Dr. Kraft served his country during the Vietnam war; he was a Lieutenant Commander in the U.S.Navy, stationed at the U.S.Naval Hospital in Philadelphia. He has also served the Department of Veterans Affairs as a member of the Special Advisory Committee to the Veterans Health Administration on Multiple Sclerosis Centers of Excellence from 2001-2002. Dr. Kraft is also a board member of many years of the Washington Physicians for Social Responsibility and has worked with Dr. Bernard Lown of the International Physicians for the Prevention of Nuclear War, which received the Nobel Peace Prize in 1985.
Among Dr. Kraft’s research achievements are: description of the natural history and nerve conduction changes in EAN, identification of fibrillation potential amplitude as indicator of time since peripheral nerve injury, the first description of fatigue as a symptom of MS (now recognized as the most common symptom), and the first stem cell transplant treatment for MS in the U.S. (1998). Along with other colleagues, investigators from the MSRRTC have identified the importance and treatment of what have become known as the “hidden disabilities” of multiple sclerosis: depression, cognitive impairment, pain, fatigue and sleep disturbances. This has represented a profound change in the way MS is viewed; it is no longer just seen as a disorder of walking, but involves many more processes mediated by the central nervous system. In addition, he has led many other research projects devoted to improving the physical function of patients with multiple sclerosis.

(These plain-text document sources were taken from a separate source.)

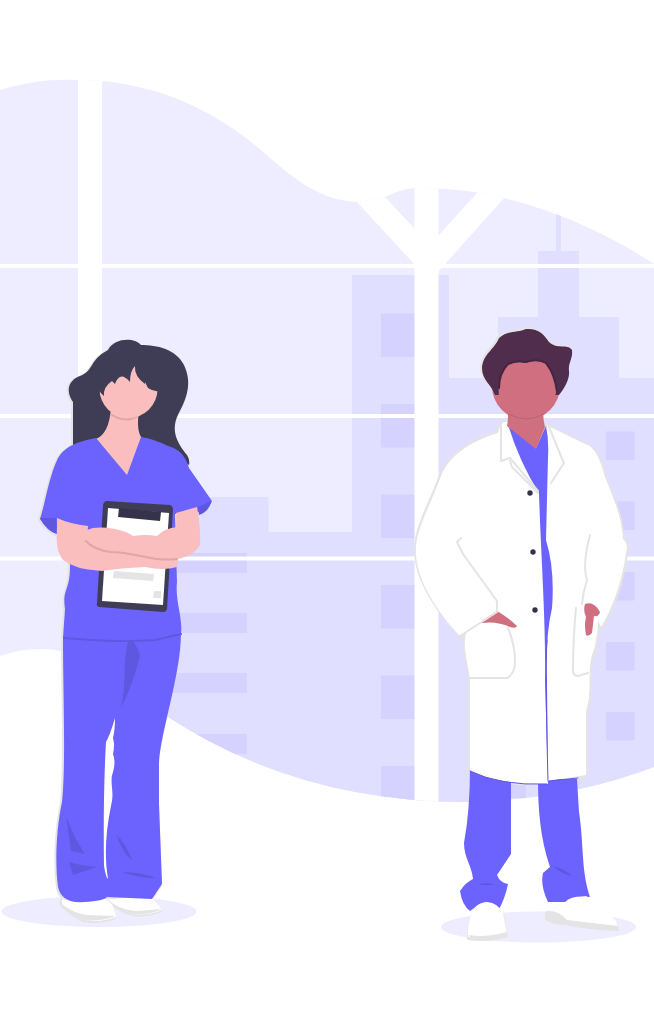
<!DOCTYPE html>
<html lang="en">
<head>
<meta charset="utf-8">
<title>Two medical workers by a city window</title>
<style>
:root {
  --paper: #ffffff;
  --sky: #eeedff;
  --tower: #e1dfff;
  --pane: #d5d2ff;
  --scrubs: #6c63ff;
  --fold: #5f57e0;
  --ink: #3f3d56;
  --ink-deep: #35334a;
  --skin-light: #fbbebe;
  --skin-light-line: #dfa5a8;
  --skin-dark: #d06f80;
  --skin-dark-line: #bb6273;
  --hair-dark: #512d4d;
  --hair-dark-line: #452541;
  --trim: #e4e4e6;
}
html, body { margin: 0; background: var(--paper); overflow: hidden; }
svg { display: block; width: 654px; height: 1023px; }
.paper { fill: var(--paper); }
.sky { fill: var(--sky); }
.tower { fill: var(--tower); }
.pane { fill: var(--pane); }
.scrubs { fill: var(--scrubs); }
.fold { fill: var(--fold); }
.ink { fill: var(--ink); }
.ink-deep { fill: var(--ink-deep); }
.skin-light { fill: var(--skin-light); }
.skin-dark { fill: var(--skin-dark); }
.hair-dark { fill: var(--hair-dark); }
.trim { fill: var(--trim); }
.edge { fill: var(--trim); stroke: var(--trim); stroke-width: 2; }
.line { fill: none; stroke-width: 2; stroke-linecap: round; stroke-linejoin: round; }
.line-fold { stroke: var(--fold); }
.line-trim { stroke: var(--trim); }
.line-light { stroke: var(--skin-light-line); }
.line-dark { stroke: var(--skin-dark-line); stroke-width: 1; }
</style>
</head>
<body>
<svg viewBox="0 0 654 1023" role="img" aria-label="A nurse with a clipboard and a doctor in a white coat in front of a large window">
  <defs>
    <clipPath id="view">
      <path d="M0 90C26 82 50 79 78 80C150 80 210 108 256 146C286 171 314 200 357 202L385 197Q400 189 415 188Q460 187 504 198Q584 218 654 264V767Q570 799 470 802Q300 803 168 717C140 697 104 653 46 649Q22 648 0 656Z"/>
    </clipPath>
    <rect id="pane-tall" x="381" width="34" height="43.5"/>
    <rect id="pane-square" x="606" width="28.500" height="28.500"/>
    <rect id="pane-wide" x="120" width="127" height="20"/>

    <path id="nurse-hair" d="M108 350C114 338 134 337 141 345C157 345 176 349 184 365C194 386 184 403 177 417C171 432 178 444 187 455Q190 460 189 465L150 440L100 446L73 450V402C65 390 69 380 80 376C94 371 89 360 108 350Z"/>
    <path id="nurse-top" d="M96 438Q66 443 58 458C49 476 46 500 40 519Q47 531 57 534L66 532L70 566C70 592 62 588 65 609L63 638Q122 646 181 634C183 617 175 602 177 582L175 514L200 512Q210 508 212 501L189 468Q184 450 168 446Q154 439 141 437L127 475Z"/>
    <path id="nurse-trousers" d="M63 636Q122 645 181 633C181 674 161 730 159 762V804L162 884L152 899L107 897Q104 901 84 902Q62 904 58 887C55 864 56 830 62 802C66 765 63 692 63 636Z"/>
    <path id="nurse-shoes" d="M62 899C72 903 83 897 95 897Q108 897 113 906L116 917Q100 923 84 920Q70 913 62 904ZM108 899C122 900 135 893 152 897L162 910Q148 916 134 914Q118 910 108 899Z"/>

    <path id="doctor-hair" d="M495 395C491 384 482 380 482 368C483 354 494 350 499 338C508 330 518 333 526 329C538 328 544 334 549 342C557 350 567 343 572 350C573 359 568 363 569 371C570 379 564 389 559 395Z"/>
    <path id="doctor-coat" d="M508 422Q501 420 498 433C472 441 450 454 441 476C431 504 414 532 416 554C417 582 439 614 460 636L466 633C462 648 469 666 470 680V771Q500 785 548 784V781L586 775V711C593 694 586 666 594 650Q598 633 598 620L601 627C611 612 623 580 626 552Q629 545 623 539C621 507 606 485 602 467Q595 446 585 444L548 426L538 440Z"/>
    <path id="doctor-shoes" d="M468 937C468 921 470 903 487 902Q498 903 503 913L507 934Q490 940 468 937ZM546 911C559 908 572 898 586 896C594 903 610 914 616 921L618 928Q588 927 565 922Q552 922 546 917Z"/>
  </defs>

  <rect class="paper" width="654" height="1023"/>

  <g id="window" clip-path="url(#view)">
    <rect class="sky" width="654" height="1023"/>
    <g id="skyline">
      <path class="tower" d="M100 497H268.500V532H352V275H449V378H498V317H538V251H556V205H561V251H579V317H619V378H654V820H100Z"/>
      <g class="pane">
        <use href="#pane-tall" y="313.500"/>
        <use href="#pane-tall" y="404"/>
        <use href="#pane-tall" y="494.500"/>
        <use href="#pane-tall" y="585"/>
        <use href="#pane-tall" y="675.500"/>
        <use href="#pane-tall" y="766"/>
        <use href="#pane-square" y="431.500"/>
        <use href="#pane-square" y="501.500"/>
        <use href="#pane-square" y="572"/>
        <use href="#pane-square" y="642"/>
        <use href="#pane-square" y="712"/>
        <use href="#pane-wide" y="553"/>
        <use href="#pane-wide" y="613"/>
        <use href="#pane-wide" y="673"/>
        <use href="#pane-wide" y="734"/>
        <rect x="498" y="782" width="28" height="16"/>
      </g>
    </g>
    <g id="frame" class="paper">
      <rect x="78" y="70" width="24" height="370"/>
      <rect x="414.500" y="180" width="24" height="630"/>
      <path d="M350 195L357 202L415 265V229L385 197L380 190ZM477 193L438 236V272L504 198V190H478Z"/>
      <rect y="264" width="654" height="4"/>
      <rect y="414" width="654" height="4"/>
      <rect y="556.500" width="654" height="4"/>
    </g>
  </g>

  <g id="ground" class="sky">
    <ellipse cx="99" cy="911.500" rx="97.500" ry="15.500"/>
    <ellipse cx="538.500" cy="927" rx="97.500" ry="15.500"/>
  </g>

  <g id="nurse">
    <g class="edge" transform="translate(-1 1)">
      <use href="#nurse-hair"/>
      <use href="#nurse-top"/>
      <use href="#nurse-trousers"/>
      <use href="#nurse-shoes"/>
    </g>
    <use href="#nurse-shoes" class="paper"/>
    <path class="trim" d="M62 904Q74 914 88 915L116 916Q99 922 84 920Q70 915 62 904ZM112 903Q124 911 138 911L162 909Q148 916 134 914Q118 911 112 903Z"/>
    <use href="#nurse-hair" class="ink"/>
    <path class="skin-light" d="M111 408Q109 434 96 439L127 476L142 438Q136 432 139 409Z"/>
    <path class="line line-light" d="M112 415Q127 424 139 415"/>
    <circle class="skin-light" cx="128.500" cy="389" r="29"/>
    <path class="ink" d="M98 390C92 370 104 353 128 352C155 352 169 373 163 389Q157 394 148 388L145 382V384Q134 376 135 366Q130 371 130 382Q120 370 115 384L112 381Q103 387 104 396Z"/>
    <use href="#nurse-trousers" class="scrubs"/>
    <path class="paper" d="M115 718Q110 735 106 742Q103 795 104 866Q106 878 108 879C104 855 106 830 111 806C115 790 109 783 113 772Q116 762 113 754Q115 745 113 738Q115 730 115 718Z"/>
    <path class="fold" d="M129 638Q136 642 140 655Q135 680 121 708C127 680 122 662 129 638ZM66 816Q74 838 85 854L71 851ZM69 862Q82 866 97 867L73 875ZM116 834Q126 844 132 860Q123 854 116 834ZM122 872Q143 872 156 878Q138 878 122 872Z"/>
    <use href="#nurse-top" class="scrubs"/>
    <path class="line line-fold" d="M64 638Q120 643 155 640L181 634"/>
    <path class="fold" d="M40 518L56 518L57 534Q47 531 40 518ZM198 507L211 501Q210 511 199 515Z"/>
    <path class="skin-light" d="M57 518Q70 524 88 526L87 545Q90 566 99 570Q76 570 63 560C53 546 58 532 57 518ZM176 513L197 507Q201 530 200 545Q194 556 177 557Z"/>
    <g id="clipboard">
      <path class="ink" d="M107 501L170 505Q173 506 173 510L167 609Q166 612 163 612L99 607Q96 606 97 603L103 505Q104 501 107 501Z"/>
      <path class="paper" d="M108 508L169 513L163 605L102 601Z"/>
      <path class="ink-deep" d="M119 508L161 512L160 521L118 517Z"/>
      <path class="trim" d="M114 571L154 574L153 581L113 578ZM154 591L161 591L161 598L153 598Z"/>
    </g>
    <path class="skin-light" d="M72 549Q77 532 93 528C108 526 125 530 133 536Q146 534 157 536Q164 528 178 527L198 529C202 548 195 555 178 559L177 567Q163 571 145 567Q121 568 102 571Q80 569 66 560Z"/>
    <path class="line line-light" d="M86 541Q94 550 111 552C136 552 150 562 177 559"/>
  </g>

  <g id="doctor">
    <g class="edge" transform="translate(-1 -1)">
      <use href="#doctor-hair"/>
      <use href="#doctor-coat"/>
    </g>
    <use href="#doctor-coat" class="edge" transform="translate(1 1)"/>
    <use href="#doctor-shoes" class="edge" transform="translate(0 2)"/>
    <path class="scrubs" d="M470 768H511V854L497 875Q500 883 508 884Q505 899 498 911Q491 899 480 904L470 911Q462 905 460 891Q466 882 473 879C472 866 464 858 464 843Q470 810 470 768ZM538 779H577L579 812C584 845 581 870 590 897Q572 895 565 902L548 902Q540 885 543 873L550 867C540 838 538 808 538 779Z"/>
    <path class="fold" d="M478 885Q487 881 495 885ZM553 866Q565 869 572 876Q561 874 553 866Z"/>
    <use href="#doctor-shoes" class="paper"/>
    <path class="trim" d="M469 935Q484 938 507 932V936Q489 941 471 940ZM546 911Q559 910 567 920L618 926V930Q588 929 565 924Q549 924 546 918Z"/>
    <use href="#doctor-coat" class="paper"/>
    <path class="scrubs" d="M508 425L536 448L546 426Q549 440 548 457L546 540Q555 570 552 608Q545 638 547 682L548 781L545 682C546 620 541 560 539 493Q520 463 508 425Z"/>
    <path class="line" stroke="#5f57e0" style="stroke-width:1" d="M547 640Q545 670 548 781M470 771Q500 786 547 784M549 781L578 778"/>
    <path class="skin-dark" d="M507 404Q509 417 507 426L536 449L545 427Q542 416 544 402Z"/>
    <circle class="skin-dark" cx="526" cy="386" r="34"/>
    <path class="line line-dark" d="M508 414Q527 424 544 414"/>
    <use href="#doctor-hair" class="hair-dark"/>
    <path class="skin-dark" d="M499 397Q497 376 507 365Q515 360 525 363Q538 359 545 362Q554 370 557 390L552 404H502Z"/>
    <path class="line" stroke="#452541" d="M499 388Q499 373 508 364Q517 360 525 362Q538 358 546 363Q555 374 557 392"/>
    <path class="skin-dark" d="M482 621L497 611Q509 618 517 626Q516 629 510 627Q497 621 482 623ZM585 604Q594 601 600 612Q599 617 594 616L592 633Q588 637 586 635Q584 625 586 617Q583 611 585 604Z"/>
    <g id="coat-details">
      <path class="line line-trim" d="M501 424L501 461L510 458L538 491M510 461L512 467L538 493M549 427L561 456L564 463L551 483M461 538L457 542L463 554L497 601L497 610M460 636L497 612M590 535Q582 565 587 580Q583 592 582 604"/>
      <path class="line line-trim" d="M508 628Q515 645 515 661Q515 674 507 678L469 678M576 608Q573 640 573 670Q573 676 578 676L588 673"/>
      <g class="ink-deep">
        <circle cx="530" cy="493" r="2.700"/>
        <circle cx="533" cy="552" r="2.700"/>
        <circle cx="535" cy="610" r="2.700"/>
      </g>
    </g>
  </g>
</svg>
</body>
</html>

Dr. Kraft is the co-author of popular books for MS patients: “The MS Workbook: Living Fully with Multiple Sclerosis” and “Living with Multiple Sclerosis: a Wellness Approach.” He is also the co-editor of a text, “Chronic Disease and Disability,” as well as three issues of the PM&R Clinics on the management of MS, the most recent published in November, 2013 “Multiple Sclerosis Rehabilitation.” He is also the author or co-author of over 300 articles and chapters on multiple sclerosis, electrodiagnosis and rehabilitation. In 2010 Dr. Kraft hosted a TV series: "MS from A to Z" which was broadcast on UWTV and a number of university stations worldwide.